– Bought my first real Christmas tree and carted it down the street impaling pedestrians with its long top branch. Got it into the stand and put a star on the subsequently crooked long top branch. Convinced myself it gave the tree character and wanted to have a Christmas tree in that corner always. Boyfriend vetoed that idea.

– Spent Christmas Eve in Sweden with my boyfriend and his family. Had a white Christmas for the first time in perhaps a decade or more. Learned how to sing festive Swedish drinking songs while taking shots of snaps with his 80-something year old grandparents, who are better sports than me at swallowing a liquor that could clean a car engine. Successfully avoided eating all of the following: raw herring (smelly), raw fermented herring (smellier), pig feet in gelatin and eel. Couldn’t avoid eating: smoked moose.

– Finally got on board with Swedes love of a walk. Walked to boyfriend’s parents house on Christmas night in snow/rain and below freezing temperatures because he said ‘the beer will taste much better then.’ He was right.

– Spent New Year’s Eve drinking champagne by the water at Norr Malarstrand and watching an incredible fireworks display. Later spilled beer on my boyfriend’s shoes at a bar. I blame the champagne.

– Spent a weekend painting our entire apartment from ceiling to floor and have subsequently aged 10 years. Can you have arthritis at 27?

– Went home to suburban Philly to visit my family and spent quality time with the people I love and miss. Ate childhood meals like chicken and dumplings, that I haven’t had in years. Also went up to see friends in NYC and discovered there is a colder place than Stockholm. During the visit, had a realization that no matter how tough it has been to move here, it was the best decision I ever made.

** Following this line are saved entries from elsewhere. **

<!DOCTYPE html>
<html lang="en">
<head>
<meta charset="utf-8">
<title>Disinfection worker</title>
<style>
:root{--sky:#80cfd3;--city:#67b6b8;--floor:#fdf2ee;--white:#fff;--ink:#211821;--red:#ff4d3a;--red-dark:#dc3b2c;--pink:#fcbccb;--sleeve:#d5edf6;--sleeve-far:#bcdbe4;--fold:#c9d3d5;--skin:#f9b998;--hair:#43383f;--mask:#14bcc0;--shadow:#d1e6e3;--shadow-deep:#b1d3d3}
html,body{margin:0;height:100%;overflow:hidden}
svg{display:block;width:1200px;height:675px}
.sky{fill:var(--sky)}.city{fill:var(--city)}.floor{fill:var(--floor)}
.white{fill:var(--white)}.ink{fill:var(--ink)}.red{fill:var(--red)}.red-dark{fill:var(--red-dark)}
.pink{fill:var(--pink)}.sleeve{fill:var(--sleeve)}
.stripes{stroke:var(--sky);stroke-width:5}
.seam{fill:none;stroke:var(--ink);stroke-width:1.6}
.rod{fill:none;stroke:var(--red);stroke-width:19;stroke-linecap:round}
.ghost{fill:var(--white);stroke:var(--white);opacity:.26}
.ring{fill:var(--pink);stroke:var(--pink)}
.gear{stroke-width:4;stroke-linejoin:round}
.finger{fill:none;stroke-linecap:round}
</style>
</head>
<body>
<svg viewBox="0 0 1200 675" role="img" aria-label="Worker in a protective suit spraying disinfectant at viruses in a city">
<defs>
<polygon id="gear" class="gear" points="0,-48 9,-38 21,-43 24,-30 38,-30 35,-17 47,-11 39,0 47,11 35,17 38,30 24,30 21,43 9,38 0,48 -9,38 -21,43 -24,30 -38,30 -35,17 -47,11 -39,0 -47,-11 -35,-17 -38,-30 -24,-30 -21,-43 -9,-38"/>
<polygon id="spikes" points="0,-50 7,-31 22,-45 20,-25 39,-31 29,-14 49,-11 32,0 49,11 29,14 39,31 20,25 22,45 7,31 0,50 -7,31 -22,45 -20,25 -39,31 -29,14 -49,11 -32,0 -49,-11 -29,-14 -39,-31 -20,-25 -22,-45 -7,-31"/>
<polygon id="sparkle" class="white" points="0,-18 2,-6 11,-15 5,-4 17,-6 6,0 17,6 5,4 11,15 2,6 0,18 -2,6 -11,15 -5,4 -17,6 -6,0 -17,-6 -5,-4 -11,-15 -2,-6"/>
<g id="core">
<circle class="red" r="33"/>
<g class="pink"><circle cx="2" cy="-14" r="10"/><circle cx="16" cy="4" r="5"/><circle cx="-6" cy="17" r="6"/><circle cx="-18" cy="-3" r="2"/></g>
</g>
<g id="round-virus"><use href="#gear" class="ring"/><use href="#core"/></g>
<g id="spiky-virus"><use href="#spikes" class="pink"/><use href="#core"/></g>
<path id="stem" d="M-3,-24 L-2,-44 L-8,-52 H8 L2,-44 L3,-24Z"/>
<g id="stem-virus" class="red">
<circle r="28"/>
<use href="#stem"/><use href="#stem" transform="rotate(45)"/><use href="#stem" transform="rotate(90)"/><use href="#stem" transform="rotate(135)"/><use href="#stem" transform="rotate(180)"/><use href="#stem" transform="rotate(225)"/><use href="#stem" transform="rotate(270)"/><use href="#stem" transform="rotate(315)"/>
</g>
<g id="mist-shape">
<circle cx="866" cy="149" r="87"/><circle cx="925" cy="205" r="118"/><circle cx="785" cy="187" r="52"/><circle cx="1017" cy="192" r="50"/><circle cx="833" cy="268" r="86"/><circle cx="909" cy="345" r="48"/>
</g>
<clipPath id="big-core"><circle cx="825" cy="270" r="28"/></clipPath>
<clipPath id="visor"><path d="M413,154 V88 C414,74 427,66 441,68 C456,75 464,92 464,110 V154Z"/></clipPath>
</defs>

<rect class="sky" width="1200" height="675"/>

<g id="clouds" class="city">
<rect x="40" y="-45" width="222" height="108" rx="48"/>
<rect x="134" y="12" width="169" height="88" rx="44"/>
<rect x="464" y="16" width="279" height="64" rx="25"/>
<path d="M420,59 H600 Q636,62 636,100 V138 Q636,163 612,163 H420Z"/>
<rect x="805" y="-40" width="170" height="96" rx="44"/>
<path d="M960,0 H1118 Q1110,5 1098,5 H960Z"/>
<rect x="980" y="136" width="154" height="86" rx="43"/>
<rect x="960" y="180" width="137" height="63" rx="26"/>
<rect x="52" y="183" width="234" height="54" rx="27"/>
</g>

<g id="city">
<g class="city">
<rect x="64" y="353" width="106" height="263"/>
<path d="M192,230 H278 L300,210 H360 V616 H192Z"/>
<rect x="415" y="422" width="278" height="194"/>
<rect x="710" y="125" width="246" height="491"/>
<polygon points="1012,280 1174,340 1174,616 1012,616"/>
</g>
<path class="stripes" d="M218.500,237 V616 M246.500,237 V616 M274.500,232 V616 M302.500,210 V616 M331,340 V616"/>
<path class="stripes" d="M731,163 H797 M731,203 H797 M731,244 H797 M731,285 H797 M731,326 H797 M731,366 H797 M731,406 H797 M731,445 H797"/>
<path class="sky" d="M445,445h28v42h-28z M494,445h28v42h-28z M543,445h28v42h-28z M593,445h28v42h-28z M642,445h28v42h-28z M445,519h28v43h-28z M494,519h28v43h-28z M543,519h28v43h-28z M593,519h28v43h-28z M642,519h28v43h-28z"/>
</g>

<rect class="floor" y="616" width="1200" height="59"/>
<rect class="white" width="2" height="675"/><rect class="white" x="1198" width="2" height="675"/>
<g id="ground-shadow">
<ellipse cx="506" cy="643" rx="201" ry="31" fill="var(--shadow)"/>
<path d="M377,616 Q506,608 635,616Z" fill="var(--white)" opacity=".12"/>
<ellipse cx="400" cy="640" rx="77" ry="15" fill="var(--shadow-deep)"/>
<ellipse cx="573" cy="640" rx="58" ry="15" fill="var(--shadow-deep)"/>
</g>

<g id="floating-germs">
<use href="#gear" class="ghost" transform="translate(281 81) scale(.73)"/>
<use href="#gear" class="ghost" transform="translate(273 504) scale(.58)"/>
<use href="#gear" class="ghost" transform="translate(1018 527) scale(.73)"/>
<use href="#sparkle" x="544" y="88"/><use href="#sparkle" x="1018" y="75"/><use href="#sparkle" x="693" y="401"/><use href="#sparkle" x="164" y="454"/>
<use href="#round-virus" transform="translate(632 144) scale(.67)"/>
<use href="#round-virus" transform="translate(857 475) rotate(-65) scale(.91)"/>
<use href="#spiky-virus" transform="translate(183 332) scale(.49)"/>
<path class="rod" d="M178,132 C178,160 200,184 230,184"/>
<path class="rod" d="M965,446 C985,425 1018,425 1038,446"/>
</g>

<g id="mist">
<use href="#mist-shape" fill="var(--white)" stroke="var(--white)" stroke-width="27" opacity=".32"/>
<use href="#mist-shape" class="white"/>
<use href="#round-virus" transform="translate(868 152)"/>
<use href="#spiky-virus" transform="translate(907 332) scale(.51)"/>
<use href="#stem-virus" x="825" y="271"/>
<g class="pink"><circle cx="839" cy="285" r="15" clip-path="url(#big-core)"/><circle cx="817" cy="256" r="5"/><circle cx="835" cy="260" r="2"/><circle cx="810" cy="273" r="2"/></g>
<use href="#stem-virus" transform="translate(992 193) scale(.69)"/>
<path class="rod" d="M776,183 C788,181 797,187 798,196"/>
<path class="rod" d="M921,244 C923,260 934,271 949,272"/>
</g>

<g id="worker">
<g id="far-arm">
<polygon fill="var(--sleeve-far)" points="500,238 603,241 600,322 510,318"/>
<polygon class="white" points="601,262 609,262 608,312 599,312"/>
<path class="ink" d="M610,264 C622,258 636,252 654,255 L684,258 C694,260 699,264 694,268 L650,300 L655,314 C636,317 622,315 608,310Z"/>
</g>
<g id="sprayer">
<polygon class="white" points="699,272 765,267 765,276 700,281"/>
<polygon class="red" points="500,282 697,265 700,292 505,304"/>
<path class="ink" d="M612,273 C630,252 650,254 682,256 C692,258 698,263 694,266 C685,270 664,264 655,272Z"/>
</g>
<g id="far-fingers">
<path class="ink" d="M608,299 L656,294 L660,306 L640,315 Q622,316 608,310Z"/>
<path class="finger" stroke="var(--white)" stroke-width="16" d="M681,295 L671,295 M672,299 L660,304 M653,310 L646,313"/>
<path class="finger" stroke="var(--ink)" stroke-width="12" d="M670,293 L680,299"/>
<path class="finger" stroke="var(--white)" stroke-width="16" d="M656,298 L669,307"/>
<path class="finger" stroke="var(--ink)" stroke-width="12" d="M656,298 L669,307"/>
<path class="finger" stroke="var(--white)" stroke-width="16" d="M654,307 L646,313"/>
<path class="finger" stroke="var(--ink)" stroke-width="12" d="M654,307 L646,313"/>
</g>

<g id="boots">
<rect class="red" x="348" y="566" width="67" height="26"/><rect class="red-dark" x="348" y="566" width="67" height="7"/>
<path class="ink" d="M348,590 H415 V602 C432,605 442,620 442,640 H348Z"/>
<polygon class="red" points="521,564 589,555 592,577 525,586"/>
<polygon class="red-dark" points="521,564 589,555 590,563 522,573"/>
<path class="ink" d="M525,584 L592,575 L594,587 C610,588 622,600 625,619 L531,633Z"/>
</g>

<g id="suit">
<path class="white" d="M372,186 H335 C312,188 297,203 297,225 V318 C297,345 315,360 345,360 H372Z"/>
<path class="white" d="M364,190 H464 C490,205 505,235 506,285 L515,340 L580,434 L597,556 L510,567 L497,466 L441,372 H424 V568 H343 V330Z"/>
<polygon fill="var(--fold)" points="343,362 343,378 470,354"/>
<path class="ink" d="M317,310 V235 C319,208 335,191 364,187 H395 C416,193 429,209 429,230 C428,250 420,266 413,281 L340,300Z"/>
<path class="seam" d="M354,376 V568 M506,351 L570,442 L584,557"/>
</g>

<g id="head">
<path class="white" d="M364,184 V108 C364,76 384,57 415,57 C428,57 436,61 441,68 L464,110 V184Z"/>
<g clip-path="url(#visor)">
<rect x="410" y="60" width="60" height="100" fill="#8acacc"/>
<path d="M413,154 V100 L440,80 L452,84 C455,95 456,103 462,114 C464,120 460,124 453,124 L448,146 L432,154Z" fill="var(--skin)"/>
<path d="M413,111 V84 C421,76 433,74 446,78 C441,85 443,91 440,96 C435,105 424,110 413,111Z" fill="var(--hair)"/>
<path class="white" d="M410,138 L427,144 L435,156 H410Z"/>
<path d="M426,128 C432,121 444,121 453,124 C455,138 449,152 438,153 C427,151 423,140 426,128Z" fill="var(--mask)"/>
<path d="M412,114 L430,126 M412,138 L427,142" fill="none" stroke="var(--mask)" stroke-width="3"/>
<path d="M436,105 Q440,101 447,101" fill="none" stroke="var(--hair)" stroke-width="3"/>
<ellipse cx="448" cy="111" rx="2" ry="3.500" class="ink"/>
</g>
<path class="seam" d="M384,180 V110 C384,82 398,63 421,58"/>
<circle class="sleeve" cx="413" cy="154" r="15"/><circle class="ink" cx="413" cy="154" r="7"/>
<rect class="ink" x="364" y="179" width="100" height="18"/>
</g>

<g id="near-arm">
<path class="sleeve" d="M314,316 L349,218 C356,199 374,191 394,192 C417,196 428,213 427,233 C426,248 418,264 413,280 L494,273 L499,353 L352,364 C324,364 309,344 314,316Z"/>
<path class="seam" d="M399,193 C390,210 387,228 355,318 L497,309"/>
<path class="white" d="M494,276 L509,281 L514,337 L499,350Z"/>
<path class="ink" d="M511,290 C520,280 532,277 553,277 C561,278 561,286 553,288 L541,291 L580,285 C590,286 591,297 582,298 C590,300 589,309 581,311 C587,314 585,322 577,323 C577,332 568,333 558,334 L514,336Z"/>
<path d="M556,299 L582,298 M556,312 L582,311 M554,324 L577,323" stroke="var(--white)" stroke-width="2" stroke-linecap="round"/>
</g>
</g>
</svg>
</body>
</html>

– Came back to Stockholm, looked in my boyfriends eyes and realized I was really home. Also gave him Swedish Fish. He laughed. They’re just fish here.